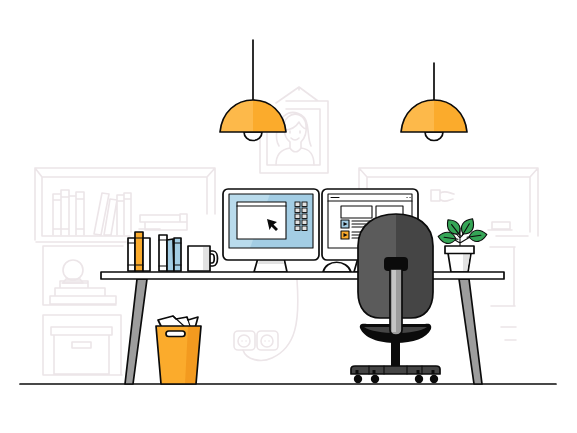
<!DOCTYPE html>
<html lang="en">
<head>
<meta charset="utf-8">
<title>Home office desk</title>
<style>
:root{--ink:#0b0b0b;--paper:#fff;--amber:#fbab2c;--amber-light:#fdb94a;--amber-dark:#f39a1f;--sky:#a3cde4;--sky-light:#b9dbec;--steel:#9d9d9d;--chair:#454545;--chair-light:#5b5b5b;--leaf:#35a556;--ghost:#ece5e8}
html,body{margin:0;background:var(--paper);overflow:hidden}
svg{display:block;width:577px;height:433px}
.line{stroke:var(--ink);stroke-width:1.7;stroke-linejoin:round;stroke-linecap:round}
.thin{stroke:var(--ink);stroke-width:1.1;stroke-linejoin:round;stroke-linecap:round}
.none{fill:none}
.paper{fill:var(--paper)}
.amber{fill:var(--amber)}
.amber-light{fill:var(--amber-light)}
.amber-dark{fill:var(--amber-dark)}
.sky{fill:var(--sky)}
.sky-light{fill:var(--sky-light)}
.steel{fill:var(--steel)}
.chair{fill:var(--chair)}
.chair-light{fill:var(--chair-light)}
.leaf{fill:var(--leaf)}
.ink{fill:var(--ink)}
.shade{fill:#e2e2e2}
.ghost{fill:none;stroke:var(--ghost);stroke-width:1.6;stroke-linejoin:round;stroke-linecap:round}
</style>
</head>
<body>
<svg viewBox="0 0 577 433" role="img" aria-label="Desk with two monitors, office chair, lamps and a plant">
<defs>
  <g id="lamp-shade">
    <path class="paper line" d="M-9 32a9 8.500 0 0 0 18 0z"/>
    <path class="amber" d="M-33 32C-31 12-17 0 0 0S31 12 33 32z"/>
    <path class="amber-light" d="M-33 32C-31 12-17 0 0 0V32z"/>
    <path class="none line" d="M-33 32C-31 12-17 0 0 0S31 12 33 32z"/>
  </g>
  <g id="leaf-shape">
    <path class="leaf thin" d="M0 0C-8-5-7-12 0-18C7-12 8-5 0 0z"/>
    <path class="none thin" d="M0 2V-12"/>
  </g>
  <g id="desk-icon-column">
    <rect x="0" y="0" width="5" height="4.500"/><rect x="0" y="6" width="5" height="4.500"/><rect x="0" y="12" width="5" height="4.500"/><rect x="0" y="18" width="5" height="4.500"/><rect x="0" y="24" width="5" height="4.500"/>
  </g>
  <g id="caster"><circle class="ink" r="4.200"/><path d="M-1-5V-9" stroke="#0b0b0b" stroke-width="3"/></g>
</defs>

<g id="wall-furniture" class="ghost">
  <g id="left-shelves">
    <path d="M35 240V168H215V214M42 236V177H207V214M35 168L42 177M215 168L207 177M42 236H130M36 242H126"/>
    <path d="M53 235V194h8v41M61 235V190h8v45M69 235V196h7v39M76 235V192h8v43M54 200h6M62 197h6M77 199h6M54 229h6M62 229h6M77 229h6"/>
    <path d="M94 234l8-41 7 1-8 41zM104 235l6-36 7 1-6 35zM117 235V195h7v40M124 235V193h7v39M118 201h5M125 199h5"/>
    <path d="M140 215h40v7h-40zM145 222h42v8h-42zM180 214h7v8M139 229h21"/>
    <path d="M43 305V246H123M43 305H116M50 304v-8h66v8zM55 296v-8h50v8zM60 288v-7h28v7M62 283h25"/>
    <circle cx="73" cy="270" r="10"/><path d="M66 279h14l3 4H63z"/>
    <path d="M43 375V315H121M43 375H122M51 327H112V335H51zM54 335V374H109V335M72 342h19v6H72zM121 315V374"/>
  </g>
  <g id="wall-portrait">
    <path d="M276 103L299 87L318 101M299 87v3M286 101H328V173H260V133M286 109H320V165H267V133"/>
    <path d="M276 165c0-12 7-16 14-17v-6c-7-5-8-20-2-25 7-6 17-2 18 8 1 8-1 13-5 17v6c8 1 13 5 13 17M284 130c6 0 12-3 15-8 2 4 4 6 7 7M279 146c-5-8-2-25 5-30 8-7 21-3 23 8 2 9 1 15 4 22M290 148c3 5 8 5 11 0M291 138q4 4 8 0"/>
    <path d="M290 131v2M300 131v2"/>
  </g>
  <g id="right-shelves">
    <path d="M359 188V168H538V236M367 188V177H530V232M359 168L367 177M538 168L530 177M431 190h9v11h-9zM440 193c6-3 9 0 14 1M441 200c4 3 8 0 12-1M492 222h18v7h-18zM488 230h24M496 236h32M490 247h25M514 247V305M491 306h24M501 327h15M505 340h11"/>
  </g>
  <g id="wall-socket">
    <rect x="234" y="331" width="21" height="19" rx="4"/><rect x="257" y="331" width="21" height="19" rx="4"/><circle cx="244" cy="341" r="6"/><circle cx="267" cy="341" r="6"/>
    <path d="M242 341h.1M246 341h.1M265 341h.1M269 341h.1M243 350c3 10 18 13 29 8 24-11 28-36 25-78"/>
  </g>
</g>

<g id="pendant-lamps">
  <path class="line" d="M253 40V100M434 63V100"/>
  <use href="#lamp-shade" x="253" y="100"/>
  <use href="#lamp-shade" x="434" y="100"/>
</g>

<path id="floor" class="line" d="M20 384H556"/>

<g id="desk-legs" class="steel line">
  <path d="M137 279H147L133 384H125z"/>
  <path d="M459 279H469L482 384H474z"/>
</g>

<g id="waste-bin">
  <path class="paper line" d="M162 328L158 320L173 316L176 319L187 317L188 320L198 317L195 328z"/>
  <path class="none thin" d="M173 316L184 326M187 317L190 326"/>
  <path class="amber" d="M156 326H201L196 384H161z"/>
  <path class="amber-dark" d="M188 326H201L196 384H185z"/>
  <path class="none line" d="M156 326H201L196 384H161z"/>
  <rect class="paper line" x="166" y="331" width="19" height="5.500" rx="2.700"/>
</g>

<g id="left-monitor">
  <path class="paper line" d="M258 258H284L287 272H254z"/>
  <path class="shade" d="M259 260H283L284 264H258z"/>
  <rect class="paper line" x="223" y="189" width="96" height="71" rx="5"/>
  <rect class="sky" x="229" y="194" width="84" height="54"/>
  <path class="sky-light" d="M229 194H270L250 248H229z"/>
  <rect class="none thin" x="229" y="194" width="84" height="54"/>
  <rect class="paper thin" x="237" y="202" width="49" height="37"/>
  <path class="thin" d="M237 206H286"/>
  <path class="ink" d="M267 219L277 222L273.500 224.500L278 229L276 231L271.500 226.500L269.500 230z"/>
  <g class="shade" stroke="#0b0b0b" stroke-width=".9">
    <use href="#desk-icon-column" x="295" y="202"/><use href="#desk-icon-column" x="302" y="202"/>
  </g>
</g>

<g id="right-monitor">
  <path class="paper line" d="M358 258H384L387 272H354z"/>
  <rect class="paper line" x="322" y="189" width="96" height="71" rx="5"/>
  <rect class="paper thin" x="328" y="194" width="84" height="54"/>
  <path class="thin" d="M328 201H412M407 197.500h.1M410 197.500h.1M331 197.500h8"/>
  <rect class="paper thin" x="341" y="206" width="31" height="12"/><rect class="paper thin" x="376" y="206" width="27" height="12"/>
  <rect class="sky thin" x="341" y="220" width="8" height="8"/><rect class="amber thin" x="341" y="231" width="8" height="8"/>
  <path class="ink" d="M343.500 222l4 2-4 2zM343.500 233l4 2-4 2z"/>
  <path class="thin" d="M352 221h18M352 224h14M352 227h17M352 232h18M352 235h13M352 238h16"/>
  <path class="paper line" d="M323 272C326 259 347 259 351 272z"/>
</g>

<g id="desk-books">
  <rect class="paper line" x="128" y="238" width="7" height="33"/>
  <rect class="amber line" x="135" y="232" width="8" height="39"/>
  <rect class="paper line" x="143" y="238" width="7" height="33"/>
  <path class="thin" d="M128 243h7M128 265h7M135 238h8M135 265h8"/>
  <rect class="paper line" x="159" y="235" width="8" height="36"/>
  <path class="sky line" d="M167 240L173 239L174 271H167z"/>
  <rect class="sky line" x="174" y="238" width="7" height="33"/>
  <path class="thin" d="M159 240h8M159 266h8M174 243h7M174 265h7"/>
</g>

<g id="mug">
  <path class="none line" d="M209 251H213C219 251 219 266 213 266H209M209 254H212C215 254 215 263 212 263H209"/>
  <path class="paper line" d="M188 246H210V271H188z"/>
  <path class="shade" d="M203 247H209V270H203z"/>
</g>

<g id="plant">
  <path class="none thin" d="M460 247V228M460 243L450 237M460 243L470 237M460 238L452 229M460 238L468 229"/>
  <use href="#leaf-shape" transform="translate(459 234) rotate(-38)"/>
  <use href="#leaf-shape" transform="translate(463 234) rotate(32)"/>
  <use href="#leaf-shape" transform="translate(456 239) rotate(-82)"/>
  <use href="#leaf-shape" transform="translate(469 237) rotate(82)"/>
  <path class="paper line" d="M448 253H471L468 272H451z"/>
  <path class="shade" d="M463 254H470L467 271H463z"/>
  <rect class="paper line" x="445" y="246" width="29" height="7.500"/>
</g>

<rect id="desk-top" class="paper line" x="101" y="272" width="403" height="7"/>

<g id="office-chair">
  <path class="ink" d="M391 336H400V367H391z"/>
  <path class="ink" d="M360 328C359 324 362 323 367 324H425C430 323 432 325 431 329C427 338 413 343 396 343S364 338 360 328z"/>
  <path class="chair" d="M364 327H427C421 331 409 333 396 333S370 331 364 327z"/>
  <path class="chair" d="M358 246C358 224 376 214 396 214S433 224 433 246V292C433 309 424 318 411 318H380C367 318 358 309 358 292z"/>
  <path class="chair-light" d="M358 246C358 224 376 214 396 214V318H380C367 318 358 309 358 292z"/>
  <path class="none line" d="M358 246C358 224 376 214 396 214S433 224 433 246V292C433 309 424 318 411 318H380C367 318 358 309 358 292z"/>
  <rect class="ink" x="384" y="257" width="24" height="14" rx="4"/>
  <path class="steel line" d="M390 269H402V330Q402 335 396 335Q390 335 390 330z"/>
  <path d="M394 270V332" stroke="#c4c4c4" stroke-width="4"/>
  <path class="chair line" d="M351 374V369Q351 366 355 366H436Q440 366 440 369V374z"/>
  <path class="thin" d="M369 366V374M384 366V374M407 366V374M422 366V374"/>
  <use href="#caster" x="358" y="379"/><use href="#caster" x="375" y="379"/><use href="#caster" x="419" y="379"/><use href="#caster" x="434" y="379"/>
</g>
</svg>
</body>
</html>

——————————

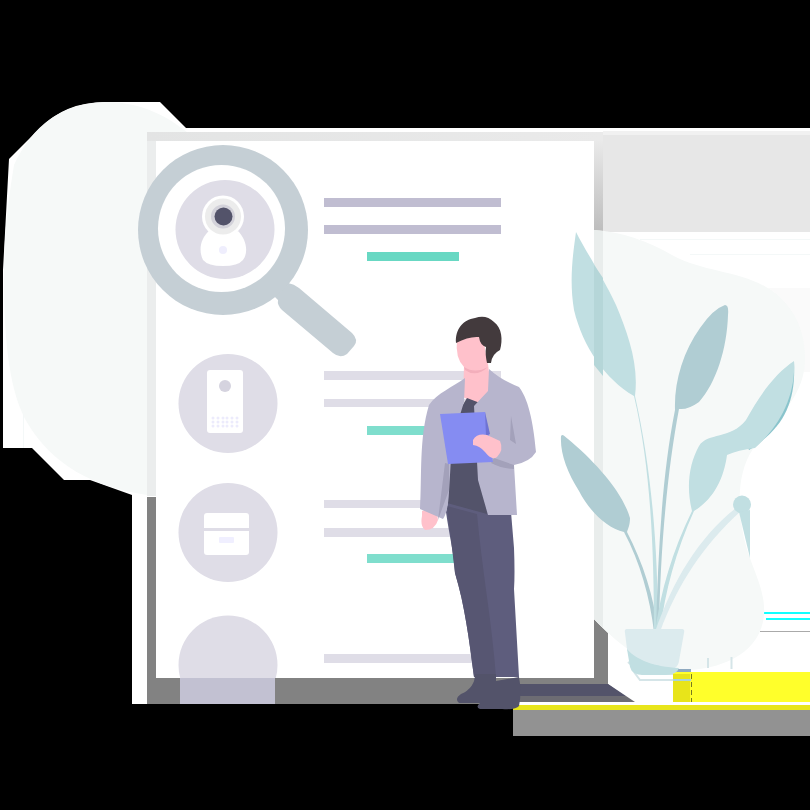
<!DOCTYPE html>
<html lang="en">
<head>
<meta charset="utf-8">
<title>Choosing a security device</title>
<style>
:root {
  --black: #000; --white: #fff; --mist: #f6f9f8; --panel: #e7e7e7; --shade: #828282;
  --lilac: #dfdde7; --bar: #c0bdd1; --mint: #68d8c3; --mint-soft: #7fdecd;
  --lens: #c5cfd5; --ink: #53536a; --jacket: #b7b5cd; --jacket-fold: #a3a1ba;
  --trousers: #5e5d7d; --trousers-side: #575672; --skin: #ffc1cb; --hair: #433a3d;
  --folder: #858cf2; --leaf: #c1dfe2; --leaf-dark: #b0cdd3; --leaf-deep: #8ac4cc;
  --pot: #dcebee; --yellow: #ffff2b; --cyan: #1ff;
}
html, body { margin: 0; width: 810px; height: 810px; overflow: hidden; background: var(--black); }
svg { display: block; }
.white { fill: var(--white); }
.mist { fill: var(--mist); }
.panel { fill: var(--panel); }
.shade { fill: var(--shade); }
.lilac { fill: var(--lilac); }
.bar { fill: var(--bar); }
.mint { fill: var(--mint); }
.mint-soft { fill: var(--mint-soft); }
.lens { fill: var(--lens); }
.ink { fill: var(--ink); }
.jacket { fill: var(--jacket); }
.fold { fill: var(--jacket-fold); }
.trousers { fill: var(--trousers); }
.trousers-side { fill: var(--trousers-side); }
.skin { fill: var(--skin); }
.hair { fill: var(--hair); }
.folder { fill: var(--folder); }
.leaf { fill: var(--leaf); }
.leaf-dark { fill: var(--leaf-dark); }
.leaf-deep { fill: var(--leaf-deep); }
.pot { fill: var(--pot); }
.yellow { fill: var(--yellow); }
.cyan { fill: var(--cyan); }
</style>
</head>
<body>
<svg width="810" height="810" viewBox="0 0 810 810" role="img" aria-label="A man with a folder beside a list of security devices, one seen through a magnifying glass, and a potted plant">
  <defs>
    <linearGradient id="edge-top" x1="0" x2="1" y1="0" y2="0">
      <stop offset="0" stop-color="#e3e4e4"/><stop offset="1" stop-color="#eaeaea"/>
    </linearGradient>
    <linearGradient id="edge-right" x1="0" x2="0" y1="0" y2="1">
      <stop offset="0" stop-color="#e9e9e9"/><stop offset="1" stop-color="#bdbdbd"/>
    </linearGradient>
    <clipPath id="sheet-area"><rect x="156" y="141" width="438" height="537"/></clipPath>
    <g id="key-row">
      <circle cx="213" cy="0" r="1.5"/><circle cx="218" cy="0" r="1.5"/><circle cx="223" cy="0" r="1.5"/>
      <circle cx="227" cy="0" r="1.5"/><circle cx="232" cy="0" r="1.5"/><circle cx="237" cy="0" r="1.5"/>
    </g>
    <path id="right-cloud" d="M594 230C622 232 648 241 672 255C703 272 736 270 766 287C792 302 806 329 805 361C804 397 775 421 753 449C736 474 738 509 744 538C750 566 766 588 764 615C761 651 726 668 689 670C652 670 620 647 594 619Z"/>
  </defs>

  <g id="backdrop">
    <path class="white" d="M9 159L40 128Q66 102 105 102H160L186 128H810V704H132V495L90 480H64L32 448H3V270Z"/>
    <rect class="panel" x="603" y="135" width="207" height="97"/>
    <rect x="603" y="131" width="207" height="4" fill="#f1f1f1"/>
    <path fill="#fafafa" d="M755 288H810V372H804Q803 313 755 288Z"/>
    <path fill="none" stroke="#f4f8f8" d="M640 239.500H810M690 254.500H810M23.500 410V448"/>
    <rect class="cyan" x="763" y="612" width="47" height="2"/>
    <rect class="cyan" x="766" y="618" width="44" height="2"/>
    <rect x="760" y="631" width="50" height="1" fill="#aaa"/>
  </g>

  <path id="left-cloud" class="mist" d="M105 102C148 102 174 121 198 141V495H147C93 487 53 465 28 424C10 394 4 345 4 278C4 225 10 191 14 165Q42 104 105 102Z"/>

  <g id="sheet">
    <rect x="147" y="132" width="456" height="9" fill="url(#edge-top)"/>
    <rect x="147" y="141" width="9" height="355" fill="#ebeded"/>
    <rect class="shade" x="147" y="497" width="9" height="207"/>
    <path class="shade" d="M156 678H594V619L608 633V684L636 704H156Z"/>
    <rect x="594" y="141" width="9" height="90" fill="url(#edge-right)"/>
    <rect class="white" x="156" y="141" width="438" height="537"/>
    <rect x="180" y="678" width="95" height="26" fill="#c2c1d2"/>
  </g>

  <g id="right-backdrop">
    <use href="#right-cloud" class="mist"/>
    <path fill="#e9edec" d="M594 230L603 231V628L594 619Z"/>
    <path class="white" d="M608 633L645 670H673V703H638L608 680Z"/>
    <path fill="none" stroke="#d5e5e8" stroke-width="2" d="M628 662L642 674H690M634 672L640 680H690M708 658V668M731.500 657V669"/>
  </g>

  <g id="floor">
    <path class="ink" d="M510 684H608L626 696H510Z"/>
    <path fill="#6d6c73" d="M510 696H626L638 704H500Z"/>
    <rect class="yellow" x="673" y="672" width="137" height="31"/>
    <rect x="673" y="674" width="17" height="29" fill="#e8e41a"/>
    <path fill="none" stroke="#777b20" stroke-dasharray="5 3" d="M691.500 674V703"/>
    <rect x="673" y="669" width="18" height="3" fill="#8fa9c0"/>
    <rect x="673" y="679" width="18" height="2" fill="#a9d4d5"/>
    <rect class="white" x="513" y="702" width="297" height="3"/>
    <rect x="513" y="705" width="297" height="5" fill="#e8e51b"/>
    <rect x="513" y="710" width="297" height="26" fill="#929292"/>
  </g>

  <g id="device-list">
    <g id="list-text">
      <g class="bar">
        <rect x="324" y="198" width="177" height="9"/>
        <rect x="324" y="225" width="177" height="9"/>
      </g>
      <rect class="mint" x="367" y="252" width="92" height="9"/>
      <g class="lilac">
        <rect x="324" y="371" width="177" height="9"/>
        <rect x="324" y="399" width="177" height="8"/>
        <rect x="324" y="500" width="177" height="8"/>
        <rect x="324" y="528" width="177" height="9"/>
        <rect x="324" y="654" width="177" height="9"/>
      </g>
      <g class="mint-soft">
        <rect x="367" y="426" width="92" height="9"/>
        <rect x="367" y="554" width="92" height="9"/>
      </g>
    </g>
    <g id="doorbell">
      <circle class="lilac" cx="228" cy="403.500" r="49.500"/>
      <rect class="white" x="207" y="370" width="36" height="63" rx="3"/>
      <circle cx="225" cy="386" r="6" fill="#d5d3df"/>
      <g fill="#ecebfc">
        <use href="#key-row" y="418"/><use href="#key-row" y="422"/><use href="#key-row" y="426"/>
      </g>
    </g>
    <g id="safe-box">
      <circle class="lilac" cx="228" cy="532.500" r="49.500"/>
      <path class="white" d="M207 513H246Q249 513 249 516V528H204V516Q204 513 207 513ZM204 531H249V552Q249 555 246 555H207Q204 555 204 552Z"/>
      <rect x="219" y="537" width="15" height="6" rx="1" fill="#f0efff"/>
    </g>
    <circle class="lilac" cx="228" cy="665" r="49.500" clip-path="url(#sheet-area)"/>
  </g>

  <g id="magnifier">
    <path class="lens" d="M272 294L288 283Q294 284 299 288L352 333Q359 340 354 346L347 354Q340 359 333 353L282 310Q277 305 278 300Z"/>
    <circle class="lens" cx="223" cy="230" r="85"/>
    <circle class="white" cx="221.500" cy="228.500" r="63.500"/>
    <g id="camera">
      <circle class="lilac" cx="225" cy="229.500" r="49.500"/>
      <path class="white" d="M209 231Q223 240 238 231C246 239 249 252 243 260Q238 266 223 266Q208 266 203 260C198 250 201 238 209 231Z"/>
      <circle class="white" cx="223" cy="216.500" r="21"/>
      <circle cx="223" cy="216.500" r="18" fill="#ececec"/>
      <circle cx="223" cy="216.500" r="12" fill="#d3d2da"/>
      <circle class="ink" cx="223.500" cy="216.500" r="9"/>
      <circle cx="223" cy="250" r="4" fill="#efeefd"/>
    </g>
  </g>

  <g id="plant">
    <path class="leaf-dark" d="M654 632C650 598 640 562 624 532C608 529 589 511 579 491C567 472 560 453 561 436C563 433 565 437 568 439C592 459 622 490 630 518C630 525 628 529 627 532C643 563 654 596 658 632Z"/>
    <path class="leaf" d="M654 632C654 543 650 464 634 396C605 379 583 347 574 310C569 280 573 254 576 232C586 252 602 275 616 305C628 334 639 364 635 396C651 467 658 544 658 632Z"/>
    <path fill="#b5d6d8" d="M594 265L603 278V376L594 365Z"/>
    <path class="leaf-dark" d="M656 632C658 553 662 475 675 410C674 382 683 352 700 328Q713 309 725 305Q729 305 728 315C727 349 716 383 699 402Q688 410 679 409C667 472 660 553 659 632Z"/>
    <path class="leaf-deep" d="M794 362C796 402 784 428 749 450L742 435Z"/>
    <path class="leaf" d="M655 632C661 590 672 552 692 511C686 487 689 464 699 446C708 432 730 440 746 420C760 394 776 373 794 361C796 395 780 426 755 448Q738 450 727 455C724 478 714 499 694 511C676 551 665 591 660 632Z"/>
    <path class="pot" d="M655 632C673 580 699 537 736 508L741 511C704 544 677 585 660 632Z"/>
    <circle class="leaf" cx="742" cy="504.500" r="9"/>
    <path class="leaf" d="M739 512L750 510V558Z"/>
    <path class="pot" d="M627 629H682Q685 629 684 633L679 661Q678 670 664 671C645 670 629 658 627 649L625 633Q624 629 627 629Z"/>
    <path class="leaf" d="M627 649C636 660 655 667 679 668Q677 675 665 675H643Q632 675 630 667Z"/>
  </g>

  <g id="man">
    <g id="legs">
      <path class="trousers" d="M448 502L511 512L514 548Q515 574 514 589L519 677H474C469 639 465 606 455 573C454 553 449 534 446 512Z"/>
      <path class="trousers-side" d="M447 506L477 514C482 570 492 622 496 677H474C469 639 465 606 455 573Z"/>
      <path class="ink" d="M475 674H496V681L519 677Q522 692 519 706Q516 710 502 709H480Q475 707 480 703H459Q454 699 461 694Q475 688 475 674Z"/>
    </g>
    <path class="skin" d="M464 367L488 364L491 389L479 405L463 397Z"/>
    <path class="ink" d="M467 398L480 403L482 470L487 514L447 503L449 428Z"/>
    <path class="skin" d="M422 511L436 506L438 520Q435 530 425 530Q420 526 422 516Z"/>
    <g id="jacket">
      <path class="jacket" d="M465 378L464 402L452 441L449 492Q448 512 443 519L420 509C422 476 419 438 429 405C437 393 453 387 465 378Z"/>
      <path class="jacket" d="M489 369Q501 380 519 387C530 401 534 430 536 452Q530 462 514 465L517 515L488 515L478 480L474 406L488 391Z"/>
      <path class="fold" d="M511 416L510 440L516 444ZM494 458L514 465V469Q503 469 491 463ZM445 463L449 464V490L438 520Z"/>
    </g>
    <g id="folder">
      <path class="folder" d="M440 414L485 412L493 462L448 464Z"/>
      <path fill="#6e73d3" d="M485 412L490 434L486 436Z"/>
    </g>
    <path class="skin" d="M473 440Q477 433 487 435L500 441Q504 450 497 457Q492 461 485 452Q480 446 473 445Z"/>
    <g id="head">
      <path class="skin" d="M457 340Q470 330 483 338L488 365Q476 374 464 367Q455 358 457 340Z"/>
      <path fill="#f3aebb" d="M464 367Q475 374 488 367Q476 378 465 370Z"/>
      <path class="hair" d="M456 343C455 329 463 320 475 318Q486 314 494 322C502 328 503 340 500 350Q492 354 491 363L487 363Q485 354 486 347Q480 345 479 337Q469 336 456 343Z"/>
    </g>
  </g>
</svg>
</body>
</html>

——————————

Task details: In the material above, how many lines contain the string "root"? Respond with that number by itself.

Response box: 2